EXERCISE DETAILS - What you need to do is retype every entry exactly as written.

GIVEN RECORDS -
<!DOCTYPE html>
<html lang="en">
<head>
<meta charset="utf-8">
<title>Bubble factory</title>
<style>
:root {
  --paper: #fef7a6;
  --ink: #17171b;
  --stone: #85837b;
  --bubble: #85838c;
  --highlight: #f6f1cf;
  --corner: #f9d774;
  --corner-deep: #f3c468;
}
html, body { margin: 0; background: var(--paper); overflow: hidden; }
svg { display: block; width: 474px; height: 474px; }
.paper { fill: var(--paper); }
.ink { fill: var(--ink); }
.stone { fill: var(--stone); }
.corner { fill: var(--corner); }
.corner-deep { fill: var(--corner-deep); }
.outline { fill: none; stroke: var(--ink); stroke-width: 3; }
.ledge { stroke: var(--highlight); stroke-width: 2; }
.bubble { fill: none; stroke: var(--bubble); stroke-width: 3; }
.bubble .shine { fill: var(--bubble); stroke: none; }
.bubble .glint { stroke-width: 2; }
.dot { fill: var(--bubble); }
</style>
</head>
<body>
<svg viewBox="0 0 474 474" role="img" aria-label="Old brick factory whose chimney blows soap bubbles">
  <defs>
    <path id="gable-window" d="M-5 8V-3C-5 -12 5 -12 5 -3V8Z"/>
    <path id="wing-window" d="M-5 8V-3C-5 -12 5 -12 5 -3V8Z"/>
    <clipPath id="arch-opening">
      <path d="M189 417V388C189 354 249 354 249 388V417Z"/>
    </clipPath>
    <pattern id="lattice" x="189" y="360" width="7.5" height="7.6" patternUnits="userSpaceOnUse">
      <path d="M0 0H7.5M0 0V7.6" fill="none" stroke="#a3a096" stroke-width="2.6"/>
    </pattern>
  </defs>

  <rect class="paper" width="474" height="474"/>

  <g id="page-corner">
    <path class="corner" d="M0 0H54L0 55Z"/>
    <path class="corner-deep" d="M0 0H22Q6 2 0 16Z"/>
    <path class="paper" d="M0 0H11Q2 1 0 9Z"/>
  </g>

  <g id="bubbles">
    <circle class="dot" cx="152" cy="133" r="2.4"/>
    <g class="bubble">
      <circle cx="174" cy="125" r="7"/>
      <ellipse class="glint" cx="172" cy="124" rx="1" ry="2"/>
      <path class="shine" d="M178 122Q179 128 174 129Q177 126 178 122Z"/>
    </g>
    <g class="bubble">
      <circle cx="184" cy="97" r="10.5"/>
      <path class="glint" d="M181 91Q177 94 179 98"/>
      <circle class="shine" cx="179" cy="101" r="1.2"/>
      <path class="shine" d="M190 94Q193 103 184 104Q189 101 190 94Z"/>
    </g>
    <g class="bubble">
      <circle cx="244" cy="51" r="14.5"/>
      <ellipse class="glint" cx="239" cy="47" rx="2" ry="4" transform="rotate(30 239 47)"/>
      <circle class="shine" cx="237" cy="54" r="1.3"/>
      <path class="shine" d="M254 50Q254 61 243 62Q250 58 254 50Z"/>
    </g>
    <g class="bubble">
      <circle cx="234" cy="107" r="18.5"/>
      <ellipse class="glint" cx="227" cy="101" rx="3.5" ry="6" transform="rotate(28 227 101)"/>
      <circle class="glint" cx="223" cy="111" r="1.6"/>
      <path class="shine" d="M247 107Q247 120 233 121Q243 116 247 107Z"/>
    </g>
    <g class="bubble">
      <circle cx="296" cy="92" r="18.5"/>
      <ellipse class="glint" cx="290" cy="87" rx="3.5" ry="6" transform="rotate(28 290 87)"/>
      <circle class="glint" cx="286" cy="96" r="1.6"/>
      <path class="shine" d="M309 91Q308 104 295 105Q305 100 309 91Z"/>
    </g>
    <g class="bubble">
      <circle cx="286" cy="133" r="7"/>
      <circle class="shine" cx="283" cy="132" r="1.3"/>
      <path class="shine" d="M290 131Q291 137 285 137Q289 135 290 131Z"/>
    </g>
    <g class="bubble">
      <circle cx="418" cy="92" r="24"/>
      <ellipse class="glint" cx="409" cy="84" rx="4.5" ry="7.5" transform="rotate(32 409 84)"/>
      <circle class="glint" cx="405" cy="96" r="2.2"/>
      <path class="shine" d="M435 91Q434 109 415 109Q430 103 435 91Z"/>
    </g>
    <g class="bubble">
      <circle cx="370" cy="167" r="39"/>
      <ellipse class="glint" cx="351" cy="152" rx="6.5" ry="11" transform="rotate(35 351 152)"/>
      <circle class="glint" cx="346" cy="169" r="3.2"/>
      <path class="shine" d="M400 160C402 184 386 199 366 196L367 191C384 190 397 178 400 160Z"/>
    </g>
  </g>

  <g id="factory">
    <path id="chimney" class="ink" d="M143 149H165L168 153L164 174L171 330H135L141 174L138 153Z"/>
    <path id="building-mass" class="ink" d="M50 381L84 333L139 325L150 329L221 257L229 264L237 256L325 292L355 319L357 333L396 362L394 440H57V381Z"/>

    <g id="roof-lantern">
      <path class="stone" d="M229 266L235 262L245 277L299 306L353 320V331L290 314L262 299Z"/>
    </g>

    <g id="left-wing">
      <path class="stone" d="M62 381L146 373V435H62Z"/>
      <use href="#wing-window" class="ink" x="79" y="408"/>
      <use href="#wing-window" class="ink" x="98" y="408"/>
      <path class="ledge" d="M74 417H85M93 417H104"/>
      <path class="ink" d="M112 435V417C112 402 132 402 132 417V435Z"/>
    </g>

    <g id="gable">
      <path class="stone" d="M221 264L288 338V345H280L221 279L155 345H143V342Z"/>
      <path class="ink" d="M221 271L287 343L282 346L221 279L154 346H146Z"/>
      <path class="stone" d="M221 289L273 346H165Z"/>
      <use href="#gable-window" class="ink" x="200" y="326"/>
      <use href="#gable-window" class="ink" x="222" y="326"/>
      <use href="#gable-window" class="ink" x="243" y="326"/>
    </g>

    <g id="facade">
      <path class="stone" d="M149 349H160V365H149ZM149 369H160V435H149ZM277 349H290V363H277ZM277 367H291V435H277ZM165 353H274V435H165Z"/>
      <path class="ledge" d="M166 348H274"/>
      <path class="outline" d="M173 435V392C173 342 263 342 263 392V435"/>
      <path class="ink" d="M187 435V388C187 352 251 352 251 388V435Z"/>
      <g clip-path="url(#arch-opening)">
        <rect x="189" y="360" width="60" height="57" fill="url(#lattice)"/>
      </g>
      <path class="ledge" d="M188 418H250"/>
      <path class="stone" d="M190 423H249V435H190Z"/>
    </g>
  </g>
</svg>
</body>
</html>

ANSWER TO THE PROBLEM -
<!DOCTYPE html>
<html lang="en">
<head>
<meta charset="utf-8">
<title>Bubble factory</title>
<style>
:root {
  --paper: #fef7a6;
  --ink: #17171b;
  --stone: #85837b;
  --bubble: #85838c;
  --highlight: #f6f1cf;
  --corner: #f9d774;
  --corner-deep: #f3c468;
}
html, body { margin: 0; background: var(--paper); overflow: hidden; }
svg { display: block; width: 474px; height: 474px; }
.paper { fill: var(--paper); }
.ink { fill: var(--ink); }
.stone { fill: var(--stone); }
.corner { fill: var(--corner); }
.corner-deep { fill: var(--corner-deep); }
.outline { fill: none; stroke: var(--ink); stroke-width: 3; }
.ledge { stroke: var(--highlight); stroke-width: 2; }
.bubble { fill: none; stroke: var(--bubble); stroke-width: 3; }
.bubble .shine { fill: var(--bubble); stroke: none; }
.bubble .glint { stroke-width: 2; }
.dot { fill: var(--bubble); }
</style>
</head>
<body>
<svg viewBox="0 0 474 474" role="img" aria-label="Old brick factory whose chimney blows soap bubbles">
  <defs>
    <path id="gable-window" d="M-5 8V-3C-5 -12 5 -12 5 -3V8Z"/>
    <path id="wing-window" d="M-5 8V-3C-5 -12 5 -12 5 -3V8Z"/>
    <clipPath id="arch-opening">
      <path d="M189 417V388C189 354 249 354 249 388V417Z"/>
    </clipPath>
    <pattern id="lattice" x="189" y="360" width="7.5" height="7.6" patternUnits="userSpaceOnUse">
      <path d="M0 0H7.5M0 0V7.6" fill="none" stroke="#a3a096" stroke-width="2.6"/>
    </pattern>
  </defs>

  <rect class="paper" width="474" height="474"/>

  <g id="page-corner">
    <path class="corner" d="M0 0H54L0 55Z"/>
    <path class="corner-deep" d="M0 0H22Q6 2 0 16Z"/>
    <path class="paper" d="M0 0H11Q2 1 0 9Z"/>
  </g>

  <g id="bubbles">
    <circle class="dot" cx="152" cy="133" r="2.4"/>
    <g class="bubble">
      <circle cx="174" cy="125" r="7"/>
      <ellipse class="glint" cx="172" cy="124" rx="1" ry="2"/>
      <path class="shine" d="M178 122Q179 128 174 129Q177 126 178 122Z"/>
    </g>
    <g class="bubble">
      <circle cx="184" cy="97" r="10.5"/>
      <path class="glint" d="M181 91Q177 94 179 98"/>
      <circle class="shine" cx="179" cy="101" r="1.2"/>
      <path class="shine" d="M190 94Q193 103 184 104Q189 101 190 94Z"/>
    </g>
    <g class="bubble">
      <circle cx="244" cy="51" r="14.5"/>
      <ellipse class="glint" cx="239" cy="47" rx="2" ry="4" transform="rotate(30 239 47)"/>
      <circle class="shine" cx="237" cy="54" r="1.3"/>
      <path class="shine" d="M254 50Q254 61 243 62Q250 58 254 50Z"/>
    </g>
    <g class="bubble">
      <circle cx="234" cy="107" r="18.5"/>
      <ellipse class="glint" cx="227" cy="101" rx="3.5" ry="6" transform="rotate(28 227 101)"/>
      <circle class="glint" cx="223" cy="111" r="1.6"/>
      <path class="shine" d="M247 107Q247 120 233 121Q243 116 247 107Z"/>
    </g>
    <g class="bubble">
      <circle cx="296" cy="92" r="18.5"/>
      <ellipse class="glint" cx="290" cy="87" rx="3.5" ry="6" transform="rotate(28 290 87)"/>
      <circle class="glint" cx="286" cy="96" r="1.6"/>
      <path class="shine" d="M309 91Q308 104 295 105Q305 100 309 91Z"/>
    </g>
    <g class="bubble">
      <circle cx="286" cy="133" r="7"/>
      <circle class="shine" cx="283" cy="132" r="1.3"/>
      <path class="shine" d="M290 131Q291 137 285 137Q289 135 290 131Z"/>
    </g>
    <g class="bubble">
      <circle cx="418" cy="92" r="24"/>
      <ellipse class="glint" cx="409" cy="84" rx="4.5" ry="7.5" transform="rotate(32 409 84)"/>
      <circle class="glint" cx="405" cy="96" r="2.2"/>
      <path class="shine" d="M435 91Q434 109 415 109Q430 103 435 91Z"/>
    </g>
    <g class="bubble">
      <circle cx="370" cy="167" r="39"/>
      <ellipse class="glint" cx="351" cy="152" rx="6.5" ry="11" transform="rotate(35 351 152)"/>
      <circle class="glint" cx="346" cy="169" r="3.2"/>
      <path class="shine" d="M400 160C402 184 386 199 366 196L367 191C384 190 397 178 400 160Z"/>
    </g>
  </g>

  <g id="factory">
    <path id="chimney" class="ink" d="M143 149H165L168 153L164 174L171 330H135L141 174L138 153Z"/>
    <path id="building-mass" class="ink" d="M50 381L84 333L139 325L150 329L221 257L229 264L237 256L325 292L355 319L357 333L396 362L394 440H57V381Z"/>

    <g id="roof-lantern">
      <path class="stone" d="M229 266L235 262L245 277L299 306L353 320V331L290 314L262 299Z"/>
    </g>

    <g id="left-wing">
      <path class="stone" d="M62 381L146 373V435H62Z"/>
      <use href="#wing-window" class="ink" x="79" y="408"/>
      <use href="#wing-window" class="ink" x="98" y="408"/>
      <path class="ledge" d="M74 417H85M93 417H104"/>
      <path class="ink" d="M112 435V417C112 402 132 402 132 417V435Z"/>
    </g>

    <g id="gable">
      <path class="stone" d="M221 264L288 338V345H280L221 279L155 345H143V342Z"/>
      <path class="ink" d="M221 271L287 343L282 346L221 279L154 346H146Z"/>
      <path class="stone" d="M221 289L273 346H165Z"/>
      <use href="#gable-window" class="ink" x="200" y="326"/>
      <use href="#gable-window" class="ink" x="222" y="326"/>
      <use href="#gable-window" class="ink" x="243" y="326"/>
    </g>

    <g id="facade">
      <path class="stone" d="M149 349H160V365H149ZM149 369H160V435H149ZM277 349H290V363H277ZM277 367H291V435H277ZM165 353H274V435H165Z"/>
      <path class="ledge" d="M166 348H274"/>
      <path class="outline" d="M173 435V392C173 342 263 342 263 392V435"/>
      <path class="ink" d="M187 435V388C187 352 251 352 251 388V435Z"/>
      <g clip-path="url(#arch-opening)">
        <rect x="189" y="360" width="60" height="57" fill="url(#lattice)"/>
      </g>
      <path class="ledge" d="M188 418H250"/>
      <path class="stone" d="M190 423H249V435H190Z"/>
    </g>
  </g>
</svg>
</body>
</html>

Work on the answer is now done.